(DATA)
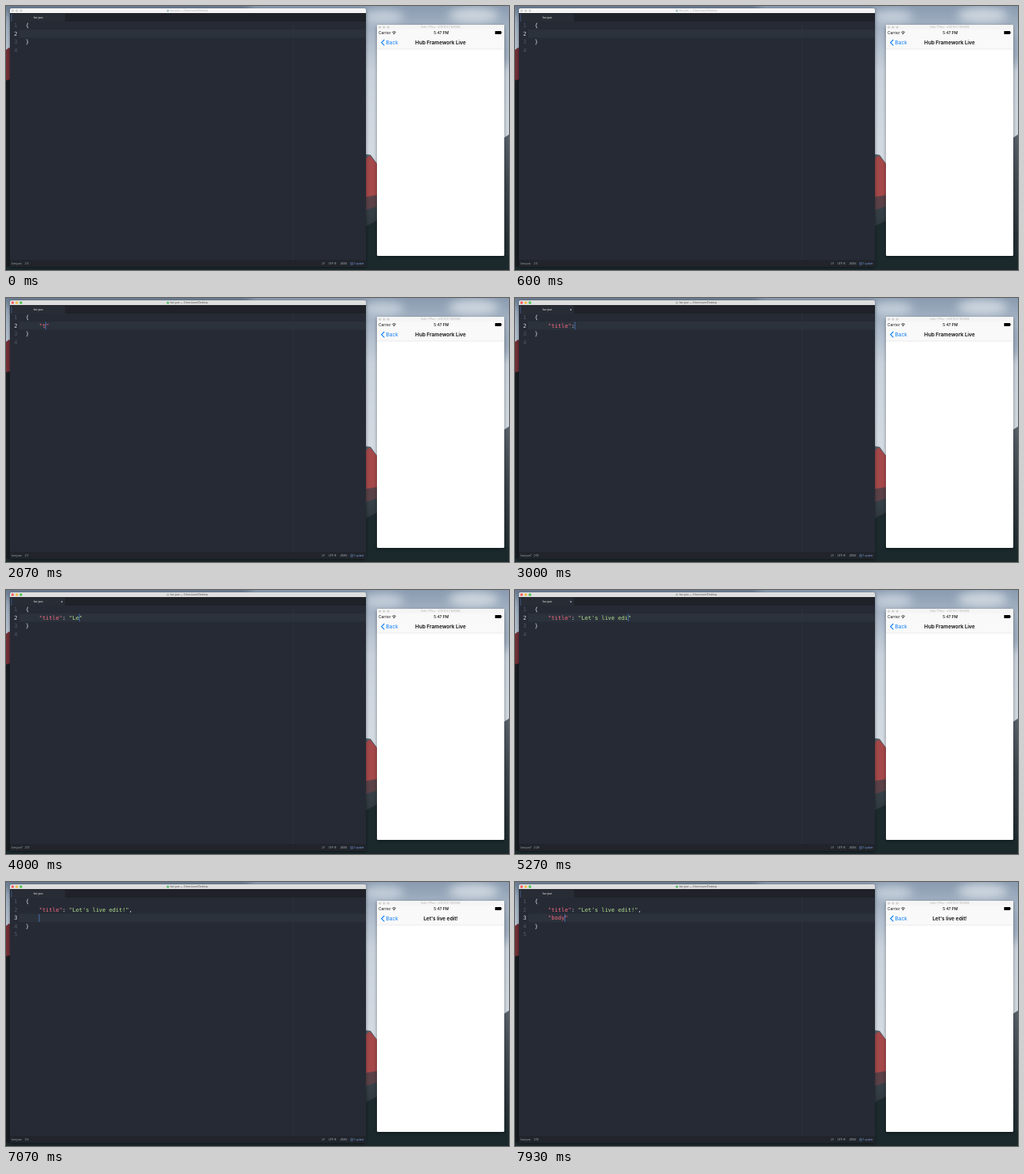
An HTML page that plays this animation: 640x337 px, repeating every 8000 ms.

```html
<!DOCTYPE html>
<html lang="en">
<head>
<meta charset="utf-8">
<title>Live JSON editing</title>
<style>
  html, body { margin: 0; width: 100%; height: 100%; overflow: hidden; background: #1a2629; }
  svg { position: absolute; inset: 0; width: 100%; height: 100%; }
  text { white-space: pre; font-family: Inter, sans-serif; }
  .code text { font: 7.06px "DejaVu Sans Mono", monospace; }
  .small { font-size: 3.15px; }
  .status { fill: #b4bbc8; }
</style>
</head>
<body>
<svg viewBox="0 0 640 337" preserveAspectRatio="none">
  <defs>
    <linearGradient id="sky" x2="0" y2="1">
      <stop offset="0" stop-color="#8a9bb0"/><stop offset=".1" stop-color="#a9b7c7"/>
      <stop offset=".25" stop-color="#c9d2dc"/><stop offset=".55" stop-color="#d3dae2"/>
    </linearGradient>
    <linearGradient id="rock" x2="0" y2="1">
      <stop offset="0" stop-color="#57616b"/><stop offset=".4" stop-color="#3b444b"/>
      <stop offset=".75" stop-color="#263136"/><stop offset="1" stop-color="#18272a"/>
    </linearGradient>
    <filter id="soft" x="-30%" y="-30%" width="160%" height="160%"><feGaussianBlur stdDeviation="6"/></filter>
    <filter id="shadow" x="-10%" y="-10%" width="120%" height="120%">
      <feDropShadow dx="0" dy="1.5" stdDeviation="2" flood-opacity=".4"/>
    </filter>
    <clipPath id="editorClip"><rect x="5" y="3" width="453" height="330" rx="1.5"/></clipPath>
    <clipPath id="phoneClip"><rect x="472" y="24" width="162" height="295" rx="1.5"/></clipPath>
  </defs>

  <g id="wallpaper">
    <rect width="640" height="337" fill="url(#sky)"/>
    <g filter="url(#soft)">
      <ellipse cx="480" cy="14" rx="26" ry="9" fill="#c3ced9"/>
      <ellipse cx="595" cy="12" rx="32" ry="10" fill="#ccd5de"/>
      <ellipse cx="634" cy="55" rx="12" ry="22" fill="#9cacbd"/>
      <rect x="-10" y="-10" width="320" height="18" fill="#66778d"/>
    </g>
    <path d="M0 88L8 92V337H0z" fill="#171d22"/>
    <path d="M0 56l4-3 4 4v36l-8 2z" fill="#712f36"/>
    <path d="M620 176l14-8 6-4v173H620z" fill="url(#rock)"/>
    <path d="M450 188l14 2 10 14v133H450z" fill="url(#rock)"/>
    <path d="M450 200l13-9 11 13v38l-24 3z" fill="#a5484a"/>
    <path d="M450 245l24-4v14l-24 8z" fill="#5a4147"/>
    <path d="M450 285l24-12v64H450z" fill="#1c2a2e"/>
    <path d="M0 333H450V318H640v19H0z" fill="#1b292d"/>
  </g>

  <rect x="5" y="3" width="453" height="330" rx="1.5" fill="#282c34" filter="url(#shadow)"/>
  <g clip-path="url(#editorClip)">
    <rect id="titleBar" x="5" y="3" width="453" height="6"/>
    <g id="editorLights"></g>
    <circle id="docIcon" cx="206" cy="6" r="1.6"/>
    <text id="path" class="small" x="209" y="7.2">live.json — /Users/user/Desktop</text>

    <rect x="5" y="9" width="453" height="11" fill="#1f2228"/>
    <rect x="6.5" y="9.6" width="68.5" height="10.4" fill="#282c34"/>
    <rect x="6.5" y="10.3" width=".8" height="9.5" fill="#456699"/>
    <text class="small" x="41" y="16.2" text-anchor="middle" fill="#fff">live.json</text>
    <circle id="tabDot" cx="71" cy="15" r=".9" fill="#a5b4d4"/>

    <rect id="activeLine" x="17" width="441" height="10.55" fill="#2c323c"/>
    <rect x="365" y="20" width=".8" height="304" fill="#2f343d"/>
    <g id="code" class="code"></g>
    <rect id="cursor" width=".7" height="10" fill="#5080d8"/>

    <rect x="5" y="324" width="453" height="9" fill="#21252b"/>
    <g class="small status">
      <text id="fileName" x="7.5" y="330.2"></text>
      <text id="position" x="24" y="330.2"></text>
      <text x="402" y="330.2">LF</text>
      <text x="410.5" y="330.2">UTF-8</text>
      <text x="425" y="330.2">JSON</text>
      <path d="M438.4 327.8l1.6-.7 1.6.7v2.3l-1.6.7-1.6-.7zl1.6.7 1.6-.7M440 328.5v2.3" fill="none" stroke="#6c8fd0" stroke-width=".4"/>
      <text x="443" y="330.2" fill="#7f9fe0">1 update</text>
    </g>
  </g>

  <rect x="472" y="24" width="162" height="295" rx="1.5" fill="#fff" filter="url(#shadow)"/>
  <g clip-path="url(#phoneClip)">
    <rect x="472" y="24" width="162" height="31" fill="#f9f9f9"/>
    <rect x="472" y="24" width="162" height="6" fill="#f5f5f5"/>
    <g id="phoneLights"></g>
    <text x="553" y="28.3" font-size="3.3" text-anchor="middle" fill="#adadad">Velto 7 Plus – vOS 10.0 (14A345)</text>
    <text x="474" y="35.9" font-size="4.8" fill="#111">Carrier</text>
    <g fill="none" stroke="#111" stroke-width=".75">
      <path d="M491.4 33.6a3.5 3.5 0 0 1 4.8 0M492.4 34.8a2.1 2.1 0 0 1 2.8 0"/>
      <circle cx="493.8" cy="35.8" r=".3"/>
    </g>
    <text x="553.8" y="35.9" font-size="4.8" font-weight="500" text-anchor="middle" fill="#111">5:47 PM</text>
    <rect x="622.3" y="32.1" width="7.8" height="3.8" rx=".5" fill="#000"/>
    <rect x="630.4" y="33.3" width=".7" height="1.4" fill="#000"/>
    <path d="M481.4 43l-3.6 3.7 3.6 3.7" fill="none" stroke="#087cf9" stroke-width="1.1"/>
    <text x="483.6" y="49" font-size="6.5" fill="#087cf9">Back</text>
    <text id="phoneTitle" x="553" y="49" font-size="6.5" font-weight="600" text-anchor="middle" fill="#0a0a0a"></text>
    <rect x="472" y="54.8" width="162" height=".4" fill="#cfcfd1"/>
  </g>
</svg>

<script>
const LOOP = 8000, FOCUS = 900, DIRTY = 2935, SAVE = 6000, REFRESH = 6150;
const CHAR = 4.25, LINE = 10.55, LEFT = 25, TOP = 19.5;
const PLAIN = '#e3e6ec', KEY = '#f76c80', STRING = '#b3e38f';

// Bursts of typing: start time, delay per key, keys.
const bursts = [
  [1900, 105, '"title":'],
  [3350, 190, ' "Le'],
  [4060, 105, 't\'s live edit!"'],
  [6750, 180, ',\n'],
  [7400, 125, '"body'],
];
const keys = bursts.flatMap(([start, step, text]) =>
  [...text].map((char, i) => ({ time: start + i * step, char })));

const el = id => document.getElementById(id);
const set = (id, attrs) => {
  for (const name in attrs) el(id).setAttribute(name, attrs[name]);
};
const show = (id, visible) => set(id, { visibility: visible ? 'visible' : 'hidden' });

function lights(id, x, y, colors) {
  el(id).innerHTML = colors.map((color, i) =>
    `<circle cx="${x + i * 5.3}" cy="${y}" r="1.7" fill="${color}"/>`).join('');
}

function colorize(line) {
  let seenColon = false;
  return line.replace(/"[^"]*"|[^"]+/g, part => {
    const quoted = part[0] === '"';
    if (!quoted && part.includes(':')) seenColon = true;
    const color = !quoted ? PLAIN : seenColon ? STRING : KEY;
    return `<tspan fill="${color}">${part}</tspan>`;
  });
}

function drawCode(lines, active) {
  el('code').innerHTML = lines.map((line, i) => {
    const y = TOP + i * LINE + 7.7;
    const shade = i === active ? '#d5d9e1' : '#4f5665';
    return `<text x="14.5" y="${y}" text-anchor="end" fill="${shade}">${i + 1}</text>` +
      `<text x="${LEFT}" y="${y}">${colorize(line)}</text>`;
  }).join('');
}

let lastState = '';

function draw(t) {
  const pressed = keys.filter(key => key.time <= t);
  const body = pressed.map(key => key.char).join('').split('\n').map(s => '    ' + s);
  const active = body.length;
  const column = body[active - 1].length;
  const openQuote = body[active - 1].split('"').length % 2 === 0;
  if (openQuote) body[active - 1] += '"';

  const focused = t >= FOCUS;
  const dirty = t >= DIRTY && t < SAVE;
  const lastKey = pressed.length ? pressed[pressed.length - 1].time : FOCUS;
  show('cursor', focused && (t - lastKey) % 800 < 400);

  const state = [pressed.length, focused, dirty, t >= REFRESH].join();
  if (state === lastState) return;
  lastState = state;

  drawCode(['{', ...body, '}', ''], active);
  set('activeLine', { y: TOP + active * LINE });
  set('cursor', { x: LEFT + column * CHAR - .2, y: TOP + active * LINE + .3 });
  el('position').textContent = `${active + 1}:${column + 1}`;
  el('fileName').textContent = 'live.json' + (dirty ? '*' : '');
  el('phoneTitle').textContent = t >= REFRESH ? "Let's live edit!" : 'Hub Framework Live';
  show('tabDot', dirty);
  set('titleBar', { fill: focused ? '#dedede' : '#f4f4f4' });
  set('path', { fill: focused ? '#444' : '#aaa' });
  set('docIcon', { fill: !focused ? '#a9bfc0' : dirty ? '#aab8ae' : '#55b763' });
  lights('editorLights', 8.4, 6, focused ? ['#fc5b57', '#f5bd3f', '#43c64b'] : Array(3).fill('#d3d3d3'));
}

lights('phoneLights', 475.6, 27.1, Array(3).fill('#d3d3d3'));

function frame() {
  draw(performance.now() % LOOP);
  requestAnimationFrame(frame);
}
frame();
</script>
</body>
</html>
```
(End DATA)
*EXERCISE INSTRUCTIONS*: Look for the word "size" in the data, then return every line that contains it.

*SOLUTION TO THE EXERCISE*:
  .small { font-size: 3.15px; }
    <text x="553" y="28.3" font-size="3.3" text-anchor="middle" fill="#adadad">Velto 7 Plus – vOS 10.0 (14A345)</text>
    <text x="474" y="35.9" font-size="4.8" fill="#111">Carrier</text>
    <text x="553.8" y="35.9" font-size="4.8" font-weight="500" text-anchor="middle" fill="#111">5:47 PM</text>
    <text x="483.6" y="49" font-size="6.5" fill="#087cf9">Back</text>
    <text id="phoneTitle" x="553" y="49" font-size="6.5" font-weight="600" text-anchor="middle" fill="#0a0a0a"></text>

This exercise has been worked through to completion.